A transformation of our curriculum is underway
by Bernie Noe, head of school
I hope you are all doing well, even during the very short, dark days of winter. I find it helpful, even essential, to just get outside regardless of weather or available light. It is also good to keep in mind that the days are getting longer!
As you all know, for the past two years we have been working on making a significant change in our curriculum, grades 5-12, moving from a mostly content-based curriculum to one that balances content with the development of competencies and mindsets in our students. We still want our students to know content; and we also want them to know how to apply that content in multiple contexts — in future academic settings, in the workplace, and in life. We believe this new approach will allow them to thrive now and in the future.
In early December, 5-12 Academic Dean Hans de Grys, who is responsible for implementing the competencies and mindsets curriculum, reported to the school administration on the exciting work already underway in Middle and Upper school classes. This period of remote learning, when teachers are already restructuring their classes, has proven to be an opportune time to begin making the transition to competencies and mindsets! In Honors BC calculus, for example, faculty are working on cognitive flexibility and unstructured problem-solving; in Middle School history, on developing a global mindset; in Middle School science, on developing a sustainability mindset and the competency of introspection; and in Upper School English, on the competencies of collaboration and leadership, and communication and listening. Our college counseling team asked juniors to review our list of competencies and mindsets and identify three or four that are strengths, which in turn, will help them identify colleges that will further cultivate these competencies and mindsets.
I meet with between 30 and 40 students each week to ask them how things are going with school. Pretty consistently they report feeling more on their own to learn content and sometimes to find content, but that that is OK with them and they are learning to do that. They also report applying their content knowledge in class, which they find interesting and a good use of class time. Their teachers are doing a great job of directing them toward content that might be relevant to an assignment. Our students, like all of us, are awash in information, and in this situation, key problem-solving skills are being able to find pertinent information and to decide which information is the most important.

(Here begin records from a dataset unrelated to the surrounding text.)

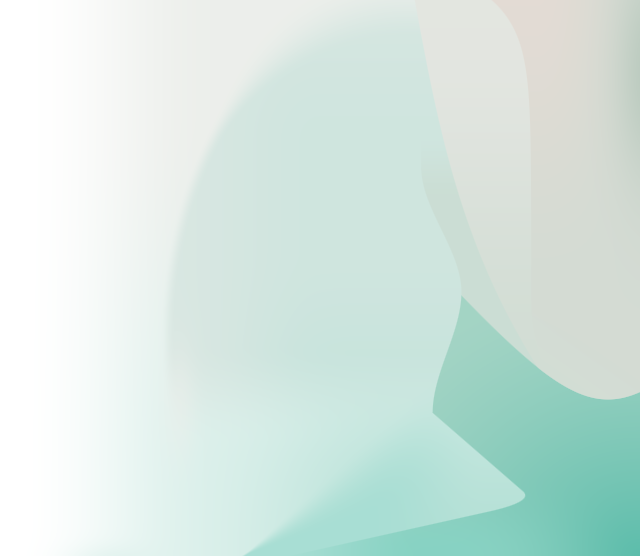
Reproduce this background procedurally as a Shadertoy shader.

```glsl
const vec3 WHITE = vec3(1.0);
const vec3 MIST_LOW = vec3(0.86, 0.94, 0.92);
const vec3 MIST_HIGH = vec3(0.925, 0.935, 0.92);
const vec3 LAGOON = vec3(0.71, 0.88, 0.84);
const vec3 SHOAL = vec3(0.66, 0.87, 0.83);
const vec3 ARCH_RIM = vec3(0.85, 0.905, 0.885);
const vec3 ARCH_CORE = vec3(0.812, 0.897, 0.872);
const vec3 GREEN_PALE = vec3(0.64, 0.83, 0.77);
const vec3 GREEN_DEEP = vec3(0.36, 0.74, 0.67);
const vec3 AQUA = vec3(0.53, 0.825, 0.765);
const vec3 SAGE = vec3(0.795, 0.868, 0.83);
const vec3 VEIL_HIGH = vec3(0.89, 0.90, 0.88);
const vec3 VEIL_LOW = vec3(0.825, 0.867, 0.833);
const vec3 BLUSH = vec3(0.89, 0.86, 0.83);
const vec3 STONE = vec3(0.83, 0.858, 0.828);
const vec3 MOSS = vec3(0.71, 0.78, 0.73);

const vec2 ARCH_CENTER = vec2(0.638, 0.398);
const vec2 ARCH_RADIUS = vec2(0.378, 0.602);
const float NOTCH_HEIGHT = 0.2575;
const float NOTCH_X = 0.676;
const float TIP_ROUNDING = 0.09;

// Antialiased mask, 1 where d is positive
float inside(float d) {
    return clamp(0.5 + d / max(fwidth(d), 1e-5), 0.0, 1.0);
}

float glow(vec2 p, vec2 center, vec2 radius) {
    vec2 q = (p - center) / radius;
    return exp(-dot(q, q));
}

float smoothMin(float a, float b, float k) {
    float h = max(k - abs(a - b), 0.0) / k;
    return min(a, b) - 0.25 * h * h * k;
}

// Right boundary of the pale body: wavy waist above, pointed fin below
float bodyEdge(float y) {
    float waist = y > 0.475
        ? mix(0.721, 0.658, smoothstep(0.475, 0.70, y))
        : mix(NOTCH_X, 0.721, smoothstep(NOTCH_HEIGHT, 0.475, y));
    float finTop = NOTCH_X + NOTCH_HEIGHT - y;
    float finBottom = 0.651 + 3.9 * (y - 0.051);
    return y > NOTCH_HEIGHT ? waist : smoothMin(finTop, finBottom, TIP_ROUNDING);
}

// Lower boundary of the hanging veil
float veilBottom(float x) {
    return 0.2816 + 1.35 * (length(vec2(x - 0.95, 0.12)) - 0.12);
}

float veilLeft(float y) {
    float s = 1.0 - y;
    return 0.648 + 0.16 * s + 0.30 * s * s * s;
}

float foldEdge(float y) {
    float s = 1.0 - y;
    return 0.83 - 0.062 * exp(-16.0 * s) + 0.02 * smoothstep(0.55, 0.70, s);
}

vec3 greenColor(vec2 p) {
    float depth = clamp(1.0 - length(p - vec2(1.0, 0.0)) / 0.5, 0.0, 1.0);
    vec3 c = mix(GREEN_PALE, GREEN_DEEP, pow(depth, 1.3));
    float floorGlow = (1.0 - smoothstep(0.0, 0.15, p.y)) * (1.0 - smoothstep(0.70, 0.98, p.x));
    c = mix(c, AQUA, floorGlow);
    return mix(c, SHOAL, 1.0 - smoothstep(0.42, 0.66, p.x));
}

vec3 bodyColor(vec2 p) {
    // Mist fading in from the white left side
    vec3 mist = mix(MIST_LOW, MIST_HIGH, smoothstep(0.1, 0.8, p.y));
    vec3 c = mix(WHITE, mist, smoothstep(0.03, 0.34, p.x));
    c = mix(c, LAGOON, smoothstep(0.28, 0.66, p.x) * (1.0 - smoothstep(0.02, 0.5, p.y)));

    // Large arch with a softer crown and a dissolving base
    float rim = length((p - ARCH_CENTER) / ARCH_RADIUS) - 1.0;
    float blur = 0.035 + 0.10 * smoothstep(0.75, 1.0, p.y);
    float arch = 1.0 - smoothstep(-blur, blur * 0.7, rim);
    vec3 archColor = mix(ARCH_RIM, ARCH_CORE, smoothstep(0.25, 0.5, p.x));
    archColor = mix(archColor, ARCH_RIM, 0.6 * smoothstep(0.75, 1.0, p.y));
    archColor = mix(archColor, LAGOON, 0.35 * (1.0 - smoothstep(0.28, 0.55, p.y))
                    * smoothstep(0.32, 0.55, p.x));
    c = mix(c, archColor, arch * smoothstep(0.20, 0.38, p.y));

    // Faint warm streak and low green spot
    c = mix(c, MIST_HIGH, 0.5 * glow(p, vec2(0.28, 0.28), vec2(0.025, 0.10)));
    c = mix(c, MIST_LOW, 0.6 * glow(p, vec2(0.18, -0.01), vec2(0.07, 0.03)));

    // Shoal: crisp at the bottom, softening toward the fin
    float bank = 0.75 * (p.x - 0.38) - p.y;
    float spread = 0.003 + 0.35 * max(p.x - 0.39, 0.0);
    return mix(c, SHOAL, smoothstep(-spread, spread, bank) * (1.0 - smoothstep(0.58, 0.76, p.x)));
}

vec3 veilColor(vec2 p) {
    vec3 outer = mix(VEIL_LOW, VEIL_HIGH, smoothstep(0.36, 0.95, p.y));
    vec3 inner = mix(STONE, BLUSH, smoothstep(0.45, 1.05, p.y) * (1.0 - smoothstep(0.84, 1.02, p.x)));
    inner = mix(inner, MOSS, 0.85 * glow(p, vec2(1.02, 0.87), vec2(0.055, 0.19)));
    float fold = inside(p.x - foldEdge(p.y));
    return mix(outer, inner, fold * smoothstep(0.34, 0.48, p.y + 0.8 * max(p.x - 0.83, 0.0)));
}

void mainImage(out vec4 fragColor, in vec2 fragCoord) {
    vec2 p = fragCoord / iResolution.xy;
    vec3 body = bodyColor(p);
    float aboveVeil = inside(p.y - veilBottom(p.x));

    // Layers from back to front
    vec3 color = greenColor(p);
    color = mix(color, mix(SAGE, body, smoothstep(0.64, 0.76, p.y)), aboveVeil);
    color = mix(color, body, inside(bodyEdge(p.y) - p.x));
    float veil = inside(p.x - veilLeft(p.y)) * aboveVeil;
    color = mix(color, veilColor(p), veil);

    fragColor = vec4(color, 1.0);
}
```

And, for those of you worried that content is going away, it is not. We well understand that along with having the necessary competencies and mindsets, students need an overall understanding of a discipline before they can know which competencies and mindsets to apply within a situation. We will officially launch our teaching of competencies and mindsets next year (2021-2022), but I want you all to know that we are moving forward very positively on this in our period of remote learning!
Take good care, everyone. I will see some of you, I hope, as we resume in-person learning. I miss you all. We are doing well with remote, and it will be nice to resume in-person learning when we can do that safely!
Bernie Noe is Lakeside’s head of school. You can reach him at Head'sOffice@lakesideschool.org and 206-440-2714.
For information about how competencies and mindsets are being implemented in Lakeside Athletics, read Chris Hartley's article.